> **WHAT TO DO**: Every entry in the data is to be written out exactly; no picture belongs in the copy.

====================

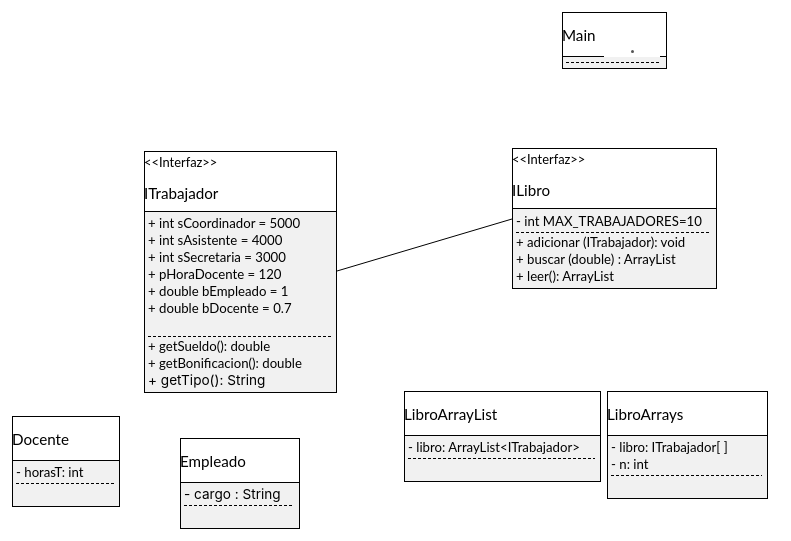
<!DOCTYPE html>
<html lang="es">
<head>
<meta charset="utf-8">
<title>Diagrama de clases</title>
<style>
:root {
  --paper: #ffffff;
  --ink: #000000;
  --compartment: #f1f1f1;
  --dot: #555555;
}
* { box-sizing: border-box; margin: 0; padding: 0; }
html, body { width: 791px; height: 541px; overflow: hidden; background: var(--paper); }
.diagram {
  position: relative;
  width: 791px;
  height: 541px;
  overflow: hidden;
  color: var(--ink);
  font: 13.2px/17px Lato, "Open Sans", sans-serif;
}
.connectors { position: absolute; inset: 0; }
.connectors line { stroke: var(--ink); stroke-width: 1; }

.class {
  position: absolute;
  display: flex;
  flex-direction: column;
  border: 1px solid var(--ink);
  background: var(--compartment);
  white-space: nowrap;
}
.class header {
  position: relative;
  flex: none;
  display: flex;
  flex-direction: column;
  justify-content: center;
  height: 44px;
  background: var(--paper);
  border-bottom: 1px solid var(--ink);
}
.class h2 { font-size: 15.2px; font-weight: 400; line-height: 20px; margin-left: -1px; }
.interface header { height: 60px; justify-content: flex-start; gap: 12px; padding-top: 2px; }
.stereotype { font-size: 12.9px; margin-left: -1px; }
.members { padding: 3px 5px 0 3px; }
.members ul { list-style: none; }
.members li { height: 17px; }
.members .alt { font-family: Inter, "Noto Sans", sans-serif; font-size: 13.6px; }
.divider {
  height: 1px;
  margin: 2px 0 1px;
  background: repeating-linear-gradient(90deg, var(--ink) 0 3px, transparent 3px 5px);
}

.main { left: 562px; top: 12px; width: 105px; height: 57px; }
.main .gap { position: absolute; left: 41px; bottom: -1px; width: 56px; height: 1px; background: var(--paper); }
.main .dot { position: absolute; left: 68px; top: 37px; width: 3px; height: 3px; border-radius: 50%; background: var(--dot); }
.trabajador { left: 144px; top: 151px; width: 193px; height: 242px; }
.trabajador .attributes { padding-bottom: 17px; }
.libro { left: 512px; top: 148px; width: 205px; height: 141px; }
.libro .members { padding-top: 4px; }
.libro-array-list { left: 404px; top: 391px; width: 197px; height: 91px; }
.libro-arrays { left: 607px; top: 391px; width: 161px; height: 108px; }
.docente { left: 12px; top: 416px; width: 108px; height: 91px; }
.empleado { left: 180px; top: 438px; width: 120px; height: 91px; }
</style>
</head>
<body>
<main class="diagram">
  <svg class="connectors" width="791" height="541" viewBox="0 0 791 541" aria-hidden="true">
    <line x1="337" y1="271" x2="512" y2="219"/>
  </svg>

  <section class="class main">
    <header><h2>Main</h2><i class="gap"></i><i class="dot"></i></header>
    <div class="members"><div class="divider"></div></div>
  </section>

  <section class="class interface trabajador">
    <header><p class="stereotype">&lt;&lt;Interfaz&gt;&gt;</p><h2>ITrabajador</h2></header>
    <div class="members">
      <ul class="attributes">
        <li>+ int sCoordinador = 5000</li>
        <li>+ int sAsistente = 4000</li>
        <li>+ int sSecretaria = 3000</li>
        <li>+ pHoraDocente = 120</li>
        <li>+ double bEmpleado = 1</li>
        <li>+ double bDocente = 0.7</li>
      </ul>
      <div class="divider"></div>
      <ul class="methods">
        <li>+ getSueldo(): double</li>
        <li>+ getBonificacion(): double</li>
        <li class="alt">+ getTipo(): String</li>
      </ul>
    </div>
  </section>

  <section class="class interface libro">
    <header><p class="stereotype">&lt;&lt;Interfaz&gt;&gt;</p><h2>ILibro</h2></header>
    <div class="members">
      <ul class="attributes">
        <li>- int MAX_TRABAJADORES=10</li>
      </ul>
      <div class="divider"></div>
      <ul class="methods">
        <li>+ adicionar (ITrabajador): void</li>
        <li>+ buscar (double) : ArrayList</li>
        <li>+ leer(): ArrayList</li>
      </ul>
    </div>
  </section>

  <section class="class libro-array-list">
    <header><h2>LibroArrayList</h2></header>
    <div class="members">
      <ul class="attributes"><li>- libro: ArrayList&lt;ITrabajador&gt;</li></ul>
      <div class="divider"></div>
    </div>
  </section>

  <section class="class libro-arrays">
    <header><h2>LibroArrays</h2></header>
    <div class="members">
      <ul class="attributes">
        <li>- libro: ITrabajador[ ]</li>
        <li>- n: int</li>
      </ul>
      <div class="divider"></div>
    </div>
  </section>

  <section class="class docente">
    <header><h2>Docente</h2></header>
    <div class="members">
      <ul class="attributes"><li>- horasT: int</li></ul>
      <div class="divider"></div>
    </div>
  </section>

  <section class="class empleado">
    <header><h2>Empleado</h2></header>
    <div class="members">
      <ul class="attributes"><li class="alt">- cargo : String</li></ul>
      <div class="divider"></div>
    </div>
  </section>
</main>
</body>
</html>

====================

> **RESPONSE FOR THIS EXERCISE**:
<!DOCTYPE html>
<html lang="es">
<head>
<meta charset="utf-8">
<title>Diagrama de clases</title>
<style>
:root {
  --paper: #ffffff;
  --ink: #000000;
  --compartment: #f1f1f1;
  --dot: #555555;
}
* { box-sizing: border-box; margin: 0; padding: 0; }
html, body { width: 791px; height: 541px; overflow: hidden; background: var(--paper); }
.diagram {
  position: relative;
  width: 791px;
  height: 541px;
  overflow: hidden;
  color: var(--ink);
  font: 13.2px/17px Lato, "Open Sans", sans-serif;
}
.connectors { position: absolute; inset: 0; }
.connectors line { stroke: var(--ink); stroke-width: 1; }

.class {
  position: absolute;
  display: flex;
  flex-direction: column;
  border: 1px solid var(--ink);
  background: var(--compartment);
  white-space: nowrap;
}
.class header {
  position: relative;
  flex: none;
  display: flex;
  flex-direction: column;
  justify-content: center;
  height: 44px;
  background: var(--paper);
  border-bottom: 1px solid var(--ink);
}
.class h2 { font-size: 15.2px; font-weight: 400; line-height: 20px; margin-left: -1px; }
.interface header { height: 60px; justify-content: flex-start; gap: 12px; padding-top: 2px; }
.stereotype { font-size: 12.9px; margin-left: -1px; }
.members { padding: 3px 5px 0 3px; }
.members ul { list-style: none; }
.members li { height: 17px; }
.members .alt { font-family: Inter, "Noto Sans", sans-serif; font-size: 13.6px; }
.divider {
  height: 1px;
  margin: 2px 0 1px;
  background: repeating-linear-gradient(90deg, var(--ink) 0 3px, transparent 3px 5px);
}

.main { left: 562px; top: 12px; width: 105px; height: 57px; }
.main .gap { position: absolute; left: 41px; bottom: -1px; width: 56px; height: 1px; background: var(--paper); }
.main .dot { position: absolute; left: 68px; top: 37px; width: 3px; height: 3px; border-radius: 50%; background: var(--dot); }
.trabajador { left: 144px; top: 151px; width: 193px; height: 242px; }
.trabajador .attributes { padding-bottom: 17px; }
.libro { left: 512px; top: 148px; width: 205px; height: 141px; }
.libro .members { padding-top: 4px; }
.libro-array-list { left: 404px; top: 391px; width: 197px; height: 91px; }
.libro-arrays { left: 607px; top: 391px; width: 161px; height: 108px; }
.docente { left: 12px; top: 416px; width: 108px; height: 91px; }
.empleado { left: 180px; top: 438px; width: 120px; height: 91px; }
</style>
</head>
<body>
<main class="diagram">
  <svg class="connectors" width="791" height="541" viewBox="0 0 791 541" aria-hidden="true">
    <line x1="337" y1="271" x2="512" y2="219"/>
  </svg>

  <section class="class main">
    <header><h2>Main</h2><i class="gap"></i><i class="dot"></i></header>
    <div class="members"><div class="divider"></div></div>
  </section>

  <section class="class interface trabajador">
    <header><p class="stereotype">&lt;&lt;Interfaz&gt;&gt;</p><h2>ITrabajador</h2></header>
    <div class="members">
      <ul class="attributes">
        <li>+ int sCoordinador = 5000</li>
        <li>+ int sAsistente = 4000</li>
        <li>+ int sSecretaria = 3000</li>
        <li>+ pHoraDocente = 120</li>
        <li>+ double bEmpleado = 1</li>
        <li>+ double bDocente = 0.7</li>
      </ul>
      <div class="divider"></div>
      <ul class="methods">
        <li>+ getSueldo(): double</li>
        <li>+ getBonificacion(): double</li>
        <li class="alt">+ getTipo(): String</li>
      </ul>
    </div>
  </section>

  <section class="class interface libro">
    <header><p class="stereotype">&lt;&lt;Interfaz&gt;&gt;</p><h2>ILibro</h2></header>
    <div class="members">
      <ul class="attributes">
        <li>- int MAX_TRABAJADORES=10</li>
      </ul>
      <div class="divider"></div>
      <ul class="methods">
        <li>+ adicionar (ITrabajador): void</li>
        <li>+ buscar (double) : ArrayList</li>
        <li>+ leer(): ArrayList</li>
      </ul>
    </div>
  </section>

  <section class="class libro-array-list">
    <header><h2>LibroArrayList</h2></header>
    <div class="members">
      <ul class="attributes"><li>- libro: ArrayList&lt;ITrabajador&gt;</li></ul>
      <div class="divider"></div>
    </div>
  </section>

  <section class="class libro-arrays">
    <header><h2>LibroArrays</h2></header>
    <div class="members">
      <ul class="attributes">
        <li>- libro: ITrabajador[ ]</li>
        <li>- n: int</li>
      </ul>
      <div class="divider"></div>
    </div>
  </section>

  <section class="class docente">
    <header><h2>Docente</h2></header>
    <div class="members">
      <ul class="attributes"><li>- horasT: int</li></ul>
      <div class="divider"></div>
    </div>
  </section>

  <section class="class empleado">
    <header><h2>Empleado</h2></header>
    <div class="members">
      <ul class="attributes"><li class="alt">- cargo : String</li></ul>
      <div class="divider"></div>
    </div>
  </section>
</main>
</body>
</html>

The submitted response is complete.